By Catherine Hart, Researcher at Red Tortuguera A.C.
A Small Miracle
Like most everyday miracles, this, the smallest of sea turtles is often overlooked. Olive grey in colour with a domed carapace (top shell), small triangular head and weighing around 40 kilos, this turtle punches above her weight. Today the olive ridley is the most abundant sea turtle worldwide and nests on the majority of beaches in the Mexican Pacific. However, it wasn’t always this way.
Although sea turtles have always been part of human diets, capture increased during the 50s, 60s and 70s, with an industrial scale fishery taking huge numbers of turtles for both meat and leather. In 1968 alone, 14,590 tons of turtle were captured in the Mexican Pacific which is an estimated 375,000 sea turtles. Of these, 90% are thought to have been olive ridleys. At this time, the oceans were considered limitless in resources; how could humans ever cause the collapse of something so immense and wild? However, by the mid-1970s scientists were worried, sea turtle populations started to collapse, fewer and fewer females arrived at beaches, and the unthinkable happened when the olive ridley arribada mass nesting events ceased to occur on two of the four beaches in Mexico. Thankfully in 1990, the Mexican federal government stepped in and declared a complete ban on capture and use of sea turtles and their by-products (such as eggs, leather and oil).
Turning the Tide
It was time to try and repair the damage that had been done and protect the now endangered sea turtles. The first step was the founding of nesting beach conservation projects by the Mexican government. These projects focused on key sites, yet there were hundreds of other beaches with lower numbers of nesting turtles, principally olive ridleys. These solitary nesting females were protected by law, but it was unclear how to protect them over hundreds of kilometres of often hard to access beaches. It was time for local communities, nonprofit organizations, universities and schools to come together and decide that sea turtles were too important to lose.
Over the next few decades, thousands of people rose to the call to protect sea turtles. The “tortugueros” began patrolling beaches at night, often during the intense tropical storms that occur during the height of olive ridley nesting season (July-November), collecting and protecting the eggs and releasing the hatchlings into the ocean. This work continues each year, with millions of baby turtles making their way into the vast ocean, each representing the efforts of those who work tirelessly in the hope that in 13 years, some may return as adults to nest.
A Story of Hope

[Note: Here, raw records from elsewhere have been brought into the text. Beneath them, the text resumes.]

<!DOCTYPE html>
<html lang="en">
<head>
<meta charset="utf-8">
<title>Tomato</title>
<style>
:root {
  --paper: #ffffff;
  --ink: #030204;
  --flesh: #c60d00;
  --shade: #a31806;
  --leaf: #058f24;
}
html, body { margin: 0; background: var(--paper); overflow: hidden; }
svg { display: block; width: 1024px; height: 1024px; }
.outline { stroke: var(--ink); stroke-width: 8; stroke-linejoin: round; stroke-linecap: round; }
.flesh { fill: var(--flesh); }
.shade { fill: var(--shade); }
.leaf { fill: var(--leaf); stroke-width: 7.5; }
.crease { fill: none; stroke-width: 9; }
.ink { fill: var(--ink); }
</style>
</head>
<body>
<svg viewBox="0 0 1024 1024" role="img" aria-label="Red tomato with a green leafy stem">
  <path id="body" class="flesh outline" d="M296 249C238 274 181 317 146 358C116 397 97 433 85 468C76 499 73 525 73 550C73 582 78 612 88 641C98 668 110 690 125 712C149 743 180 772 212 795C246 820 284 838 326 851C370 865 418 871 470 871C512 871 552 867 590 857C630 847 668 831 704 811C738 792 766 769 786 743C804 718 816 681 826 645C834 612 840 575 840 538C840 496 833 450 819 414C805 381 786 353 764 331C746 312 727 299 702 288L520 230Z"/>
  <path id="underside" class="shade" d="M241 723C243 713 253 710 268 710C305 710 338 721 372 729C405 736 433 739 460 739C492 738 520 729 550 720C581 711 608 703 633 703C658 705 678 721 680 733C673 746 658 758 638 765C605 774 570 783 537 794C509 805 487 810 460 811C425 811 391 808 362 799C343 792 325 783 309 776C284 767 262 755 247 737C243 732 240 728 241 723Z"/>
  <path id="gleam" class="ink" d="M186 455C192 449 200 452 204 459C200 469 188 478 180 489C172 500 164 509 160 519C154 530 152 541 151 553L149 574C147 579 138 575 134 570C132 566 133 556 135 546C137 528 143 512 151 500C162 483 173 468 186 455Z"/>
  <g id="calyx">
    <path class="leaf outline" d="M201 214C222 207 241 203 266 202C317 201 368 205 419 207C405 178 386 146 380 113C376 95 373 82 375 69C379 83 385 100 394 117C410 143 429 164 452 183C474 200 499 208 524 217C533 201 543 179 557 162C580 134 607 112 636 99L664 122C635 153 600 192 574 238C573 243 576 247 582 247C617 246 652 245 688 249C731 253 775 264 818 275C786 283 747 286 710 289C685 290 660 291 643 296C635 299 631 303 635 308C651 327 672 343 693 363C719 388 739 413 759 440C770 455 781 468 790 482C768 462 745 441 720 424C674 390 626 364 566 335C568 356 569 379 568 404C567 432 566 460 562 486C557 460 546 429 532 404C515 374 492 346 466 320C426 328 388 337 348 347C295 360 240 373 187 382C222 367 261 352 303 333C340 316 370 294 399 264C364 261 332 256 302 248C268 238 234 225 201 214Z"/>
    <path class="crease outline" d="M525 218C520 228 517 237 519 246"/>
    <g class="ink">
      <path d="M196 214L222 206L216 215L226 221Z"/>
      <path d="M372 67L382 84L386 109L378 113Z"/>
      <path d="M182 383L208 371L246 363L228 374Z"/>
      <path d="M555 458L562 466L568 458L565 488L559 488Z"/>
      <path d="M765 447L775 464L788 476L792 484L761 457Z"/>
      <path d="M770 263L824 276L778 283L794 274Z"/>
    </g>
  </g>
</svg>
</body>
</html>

So, what does the olive ridley’s story teach us? It is a story of hope in what sometimes feels like the impossible task of species conservation. At one time humans nearly wiped this little turtle off the planet, and today governments, communities, individuals, and organizations like Ocean Connectors have set out to right this wrong by helping olive ridleys to recover. Olive ridleys still face many threats including intentional and accidental capture in fishing nets, egg harvest, pollution and destruction of nesting habitats. Despite this, olive ridley turtles have returned from the brink of extinction to teach us the meaning of resilience.